Sold starting in January 1971 by Ford through Lincoln-Mercury dealers, the early Panteras were beautiful but very poorly built. Having been rushed to production, many systems such as cooling and electrical had not had enough development time, and Italian craftsmanship of the day was not even close to American standards for mass-produced cars. The bugs were eventually worked out, and by the time Ford and DeTomaso called it quits on the Pantera in late 1973, the Pantera had become quite a good car, and at "around $10,000", a heck of a performance bargain for the day.
Though Ford discontinued selling the Pantera in the States after 1974, DeTomaso continued building them until 1994, still using Ford engines until the last 38 cars, which were powered by BMW V-8's. From '71 to '74, Ford sold approximately 6000 cars in the US, of which an estimated 3000-3500 remain. Rust and neglect were the biggest culprits in the attrition.
I finally found my car, chassis #6328, in Eureka, CA in January, 2004. She looked good at the time, but was in serious need of mechanical TLC. I drove her home in one day in the middle of January on what had to be the only dry weekend of the month: 604 miles non-stop and the pucker-needle in the red hoping I would make it. In the nearly 5 years I've owned #6328, I've rebuilt the brakes, suspension, cooling system and half of the electricals. The terrible stock seats have been replaced with reupholstered (dare I say it) C4 Corvette seats, which fit perfectly in the car. The original wheels and tires were replaced with modern rubber on 17" rims evoking the original Campagnolo design. Last year I treated her to a new 382 stroked Cleveland with a Comp Cams Retro-roller cam, roller rockers, forged crank and pistons, 10-qt baffled pan and a completely restored/smoothed engine bay to drop it into. I pulled 326.5 RWHP at 5750 RPMs, 349.5 ft/lbs @ 3750 on Craig Blood's dyno this last July. Needless to say, I can scare the whee out of myself anytime I like. The paint, Canary Yellow, is the original color, but was repainted sometime before I bought the car, and I think offers the perfect attitude.

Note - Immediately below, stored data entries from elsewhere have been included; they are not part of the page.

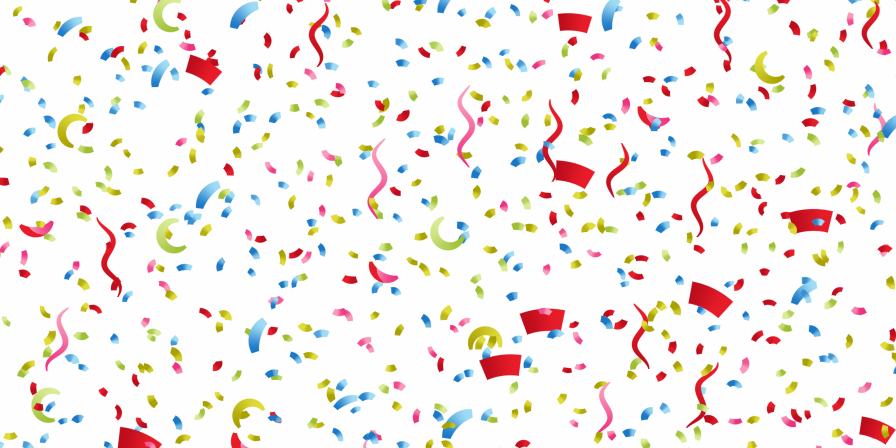
A WebGL 2 fragment shader for this pattern:

```glsl
#version 300 es
precision highp float;
// Confetti on white: two scattered layers of small curled chips with larger
// banners, ribbons, curls and wavy streamers between them. Every piece is a
// box bent round a circle or along a sine, one per jittered grid cell.

uniform vec2 u_resolution;
out vec4 fragColor;

const vec3 PAPER = vec3(0.995);
const float CHIP_CELL = 0.083;    // grid steps, in canvas heights
const float LARGE_CELL = 0.22;
const float CHIP_SHARE = 0.96;    // share of cells that hold a chip
const float JITTER = 0.92;
const float EDGE = 0.75;          // edge softness in pixels
const float WAVE_HEIGHT = 0.014;
const float WAVE_RATE = 58.0;

const int BLUE = 0, OLIVE = 1, GREEN = 2, PINK = 3, RED = 4;
const vec3 DARK[5] = vec3[5](
    vec3(0.10, 0.47, 0.78), vec3(0.66, 0.63, 0.00), vec3(0.62, 0.75, 0.20),
    vec3(0.93, 0.20, 0.50), vec3(0.74, 0.05, 0.11));
const vec3 LIGHT[5] = vec3[5](
    vec3(0.62, 0.86, 0.96), vec3(0.88, 0.86, 0.22), vec3(0.85, 0.92, 0.58),
    vec3(0.98, 0.60, 0.73), vec3(0.91, 0.11, 0.16));

float hash(vec2 p) {
    return fract(sin(dot(p, vec2(127.1, 311.7))) * 43758.5453);
}

vec2 rotate(vec2 p, float angle) {
    float c = cos(angle), s = sin(angle);
    return vec2(c * p.x + s * p.y, c * p.y - s * p.x);
}

// Coordinates along and across a strip bent round a circle.
vec2 bend(vec2 p, float radius) {
    p.y += radius;
    return vec2(atan(p.x, p.y) * radius, length(p) - radius);
}

// Coordinates along and across a sine ribbon.
vec2 wave(vec2 p, float phase) {
    float t = p.x * WAVE_RATE + phase;
    float slope = WAVE_HEIGHT * WAVE_RATE * cos(t);
    return vec2(p.x, (p.y - WAVE_HEIGHT * sin(t)) / sqrt(1.0 + slope * slope));
}

// Coverage of a strip that narrows towards its ends.
float strip(vec2 uv, vec2 halfSize, float taper) {
    float along = min(abs(uv.x) / halfSize.x, 1.0);
    halfSize.y *= 1.0 - taper * along * along;
    vec2 d = abs(uv) - halfSize;
    float dist = length(max(d, 0.0)) + min(max(d.x, d.y), 0.0);
    float soft = EDGE / u_resolution.y;
    return 1.0 - smoothstep(-soft, soft, dist);
}

int chipColour(float h) {
    return h < 0.28 ? BLUE : h < 0.53 ? OLIVE : h < 0.70 ? GREEN
         : h < 0.79 ? PINK : RED;
}

void paintChip(inout vec3 colour, vec2 p, vec2 id) {
    if (hash(id + 3.1) > CHIP_SHARE) return;
    int hue = chipColour(hash(id + 5.7));
    float turn = hash(id + 9.3);
    // Blue chips lie flatter; the others lean every way.
    float angle = hue == BLUE ? 2.6 * turn - 1.3 : 6.2832 * turn;
    vec2 halfSize = vec2(mix(0.009, 0.017, hash(id + 12.9)),
                         mix(0.0055, 0.009, hash(id + 15.1)));
    vec2 uv = bend(rotate(p, angle), mix(0.012, 0.036, hash(id + 18.4)));
    float fold = smoothstep(-0.5, 0.7, uv.x / halfSize.x);
    float tone = clamp(fold + 0.9 * hash(id + 21.6) - 0.45, 0.0, 1.0);
    colour = mix(colour, mix(DARK[hue], LIGHT[hue], tone),
                 strip(uv, halfSize, 0.2));
}

void paintLarge(inout vec3 colour, vec2 p, vec2 id) {
    float kind = hash(id + 31.2), pick = hash(id + 34.8);
    float lean = hash(id + 37.5) - 0.5;
    int hue = RED;
    vec2 uv, halfSize;
    float taper = 0.0;
    if (kind < 0.14) {                       // banner
        halfSize = vec2(0.045, 0.025) * mix(0.65, 1.05, pick);
        uv = bend(rotate(p, 0.7 * lean - 0.15), 0.16);
    } else if (kind < 0.36) {                // ribbon
        hue = BLUE;
        halfSize = vec2(0.042, 0.014) * mix(0.65, 1.05, pick);
        uv = bend(rotate(p, 1.0 + 1.6 * lean), 0.065);
        taper = 0.35;
    } else if (kind < 0.58) {                // open curl
        hue = pick < 0.5 ? OLIVE : GREEN;
        halfSize = vec2(mix(0.05, 0.075, pick), 0.010);
        uv = bend(rotate(p, 1.2 + 2.5 * lean), 0.033);
        taper = 0.65;
    } else if (kind < 0.74) {                // crescent
        hue = PINK;
        halfSize = vec2(0.052, 0.014) * mix(0.75, 1.1, pick);
        uv = bend(rotate(p, 3.1 + lean), 0.042);
        taper = 0.7;
    } else if (kind < 0.97) {                // streamer
        hue = pick < 0.7 ? RED : PINK;
        halfSize = vec2(mix(0.05, 0.095, hash(id + 40.3)), 0.0065);
        uv = wave(rotate(p, 1.5 + 0.5 * lean), 6.2832 * pick);
        taper = 0.8;
    } else return;
    float along = uv.x / halfSize.x;
    vec3 paint = mix(DARK[hue], LIGHT[hue], smoothstep(-1.0, 0.8, along));
    if (kind >= 0.58 && kind < 0.74)         // red underside of the crescent
        paint = mix(paint, LIGHT[RED], smoothstep(0.1, 0.2, along + 0.5 * uv.y / halfSize.y));
    colour = mix(colour, paint, strip(uv, halfSize, taper));
}

void scatter(inout vec3 colour, vec2 p, float cell, float seed, bool large) {
    vec2 base = floor(p / cell);
    for (int y = -1; y <= 1; y++)
    for (int x = -1; x <= 1; x++) {
        vec2 id = base + vec2(x, y);
        vec2 key = id + seed;
        vec2 shift = JITTER * (vec2(hash(key), hash(key + 47.7)) - 0.5);
        vec2 local = p - (id + 0.5 + shift) * cell;
        if (large) paintLarge(colour, local, key);
        else paintChip(colour, local, key);
    }
}

void main() {
    vec2 p = gl_FragCoord.xy / u_resolution.y;
    vec3 colour = PAPER;
    scatter(colour, p, CHIP_CELL, 11.37, false);
    scatter(colour, p, LARGE_CELL, 73.91, true);
    scatter(colour, p + 0.5 * CHIP_CELL, CHIP_CELL, 151.63, false);
    fragColor = vec4(colour, 1.0);
}
```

In 2006, I founded Panteras Northwest, a chapter of POCA, the Pantera Owner's Club of America, and we have just over 100 members in Washington, Oregon, Idaho and British Columbia and Alberta, CA. We attend numerous shows through the year, as well as tech sessions and warm-weather drives to keep everyone out there. The whole ownership/club experience is one I'll never forget. Panteras Northwest would like to team with Mustangs Northwest in the future for events or charitable activates as it can be worked out. Many of our members are also Mustang owners. You can find out much more about the Pantera and DeTomaso at the POCA website,